Japanese prosecutors arrested a second former high government official Tuesday in a bribery scandal that is generating pressure on Prime Minister Noboru Takeshita to resign.
The arrest of Kunio Takaishi, former vice minister of education, coincided with formal charges being filed against Takashi Kato, a former vice minister of labor who was arrested March 8.
The two are the highest ranking public officials to be arrested in the case. Both were accused of receiving bribes in the form of bargain-priced shares for using their influence to benefit Recruit Co., an information conglomerate. Both left office before the scandal surfaced last July.
13th Arrest in Scandal
Takaishi’s arrest was the 13th in the scandal, which has shaken confidence in Takeshita’s administration. Recent public opinion polls put support for Takeshita’s government at less than 13%.
Takaishi, 59, is charged with having helped Recruit executives get appointed to government committees dealing with education.
Kato, also 59, was accused of influencing a ministry decision not to impose stricter regulations on employment information magazines in 1984. He retired as a vice minister in September, 1987.
Recruit’s main business is publishing specialized magazines on job placement, giving it a strong interest in education and labor policy.
Opposition parties are demanding that Takeshita resign and call new elections to let the people judge the Recruit scandal. Takeshita has vowed to stay on and work for political reforms that would restore public trust in government.
About 700,000 bargain shares in Recruit’s real estate subsidiary, Recruit-Cosmos Co., reportedly were offered by the founder and former chairman of Recruit, Ezoe Hiromasa, and his aides to more than 150 influential people.

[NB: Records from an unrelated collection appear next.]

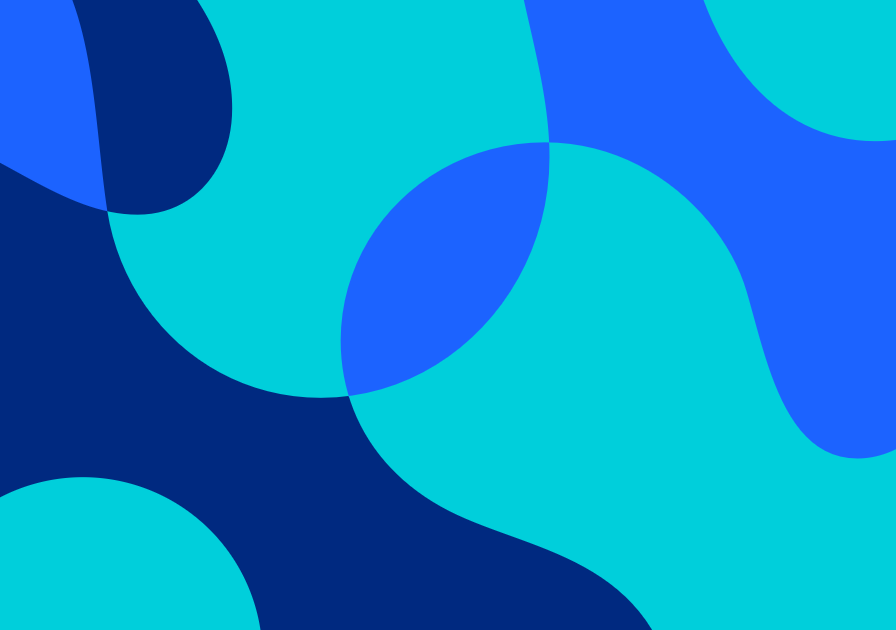
Give the GLSL for this background, as a Shadertoy shader.

```glsl
// Flat abstract background of large overlapping blobs in cyan, navy and blue.
// Each outline is a chain of cubic curves, turned into smooth coverage by its
// nearest distance and a crossing count; overlaps swap the fill colour.

const float CANVAS_HEIGHT = 540.0; // design units from bottom to top
const int CURVE_STEPS = 24;

const vec3 CYAN = vec3(0.0, 0.81, 0.86);
const vec3 NAVY = vec3(0.0, 0.16, 0.50);
const vec3 BLUE = vec3(0.11, 0.39, 1.0);

// An outline holds (squared distance, side), where side is -1 outside, +1 inside.
const vec2 EMPTY_OUTLINE = vec2(1e9, -1.0);

vec2 cubicPoint(vec2 a, vec2 b, vec2 c, vec2 d, float t) {
    vec2 ab = mix(a, b, t), bc = mix(b, c, t), cd = mix(c, d, t);
    return mix(mix(ab, bc, t), mix(bc, cd, t), t);
}

// Adds one cubic to an outline; crossings are counted along a downward ray.
vec2 addCubic(vec2 outline, vec2 p, vec2 a, vec2 b, vec2 c, vec2 d) {
    vec2 start = a;
    for (int i = 1; i <= CURVE_STEPS; i++) {
        vec2 end = cubicPoint(a, b, c, d, float(i) / float(CURVE_STEPS));
        vec2 edge = end - start, toPoint = p - start;
        float along = clamp(dot(toPoint, edge) / dot(edge, edge), 0.0, 1.0);
        vec2 gap = toPoint - edge * along;
        outline.x = min(outline.x, dot(gap, gap));
        if ((start.x <= p.x) != (end.x <= p.x)
            && start.y + edge.y * toPoint.x / edge.x < p.y) outline.y = -outline.y;
        start = end;
    }
    return outline;
}

// Smooth coverage from a signed distance that is positive inside.
float coverage(float dist, float pixel) {
    return clamp(dist / pixel + 0.5, 0.0, 1.0);
}

float outlineCoverage(vec2 outline, float pixel) {
    return coverage(outline.y * sqrt(outline.x), pixel);
}

float discCoverage(vec2 p, vec2 center, float radius, float pixel) {
    return coverage(radius - length(p - center), pixel);
}

// Bowl hanging from the top edge, left of the middle.
float hangingBowl(vec2 p, float pixel) {
    vec2 o = EMPTY_OUTLINE;
    o = addCubic(o, p, vec2(62, 540), vec2(82, 486), vec2(83, 418), vec2(92, 359));
    o = addCubic(o, p, vec2(92, 359), vec2(106, 270), vec2(180, 199), vec2(275, 199));
    o = addCubic(o, p, vec2(275, 199), vec2(383, 199), vec2(471, 292), vec2(471, 405));
    o = addCubic(o, p, vec2(471, 405), vec2(471, 450), vec2(459, 495), vec2(449, 540));
    return outlineCoverage(o, pixel);
}

// Wave that rises in the middle and runs off the lower right.
float risingWave(vec2 p, float pixel) {
    vec2 o = EMPTY_OUTLINE;
    o = addCubic(o, p, vec2(800, 183), vec2(786, 162), vec2(761, 147), vec2(735, 147));
    o = addCubic(o, p, vec2(735, 147), vec2(672, 147), vec2(657, 232), vec2(640, 290));
    o = addCubic(o, p, vec2(640, 290), vec2(622, 352), vec2(555, 418), vec2(467, 418));
    o = addCubic(o, p, vec2(467, 418), vec2(370, 418), vec2(292, 342), vec2(292, 248));
    o = addCubic(o, p, vec2(292, 248), vec2(292, 185), vec2(326, 132), vec2(385, 102));
    o = addCubic(o, p, vec2(385, 102), vec2(440, 74), vec2(519, 66), vec2(559, 0));
    o = addCubic(o, p, vec2(559, 0), vec2(599, -66), vec2(700, -160), vec2(800, -200));
    return outlineCoverage(o, pixel);
}

// Rounded lobe in the upper left corner.
float cornerLobe(vec2 p, float pixel) {
    vec2 o = EMPTY_OUTLINE;
    o = addCubic(o, p, vec2(-20, 411), vec2(28, 387), vec2(70, 356), vec2(118, 356));
    o = addCubic(o, p, vec2(118, 356), vec2(167, 356), vec2(199, 396), vec2(199, 447));
    o = addCubic(o, p, vec2(199, 447), vec2(199, 479), vec2(189, 509), vec2(169, 540));
    return outlineCoverage(o, pixel);
}

// Shallow dip in the upper right corner.
float cornerDip(vec2 p, float pixel) {
    vec2 o = EMPTY_OUTLINE;
    o = addCubic(o, p, vec2(603, 540), vec2(632, 462), vec2(686, 419), vec2(750, 419));
    o = addCubic(o, p, vec2(750, 419), vec2(767, 419), vec2(784, 422), vec2(800, 427));
    return outlineCoverage(o, pixel);
}

void mainImage(out vec4 fragColor, in vec2 fragCoord) {
    float pixel = CANVAS_HEIGHT / iResolution.y;
    vec2 p = fragCoord * pixel;

    float bowl = hangingBowl(p, pixel);
    float wave = risingWave(p, pixel);

    // Ground: blue to the upper right, navy elsewhere.
    vec3 color = mix(NAVY, BLUE, discCoverage(p, vec2(600, 440), 385.0, pixel));

    // Bowl and wave are cyan, except where they overlap.
    color = mix(color, CYAN, bowl + wave - 2.0 * bowl * wave);

    // The lobe is blue, and navy where it crosses the bowl.
    color = mix(color, mix(BLUE, NAVY, bowl), cornerLobe(p, pixel));

    // Cyan corners.
    color = mix(color, CYAN, cornerDip(p, pixel));
    color = mix(color, CYAN, discCoverage(p, vec2(71, -23), 154.0, pixel));

    fragColor = vec4(color, 1.0);
}
```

Prosecutors say Takaishi was sold 10,000 shares in Recruit-Cosmos at a cut-rate price in 1986 and profited by about $90,000 when over-the-counter trading in the stock began and its price soared.
Kato bought 3,000 unlisted shares and reportedly made about $45,450 when the stock was publicly listed, prosecutors said.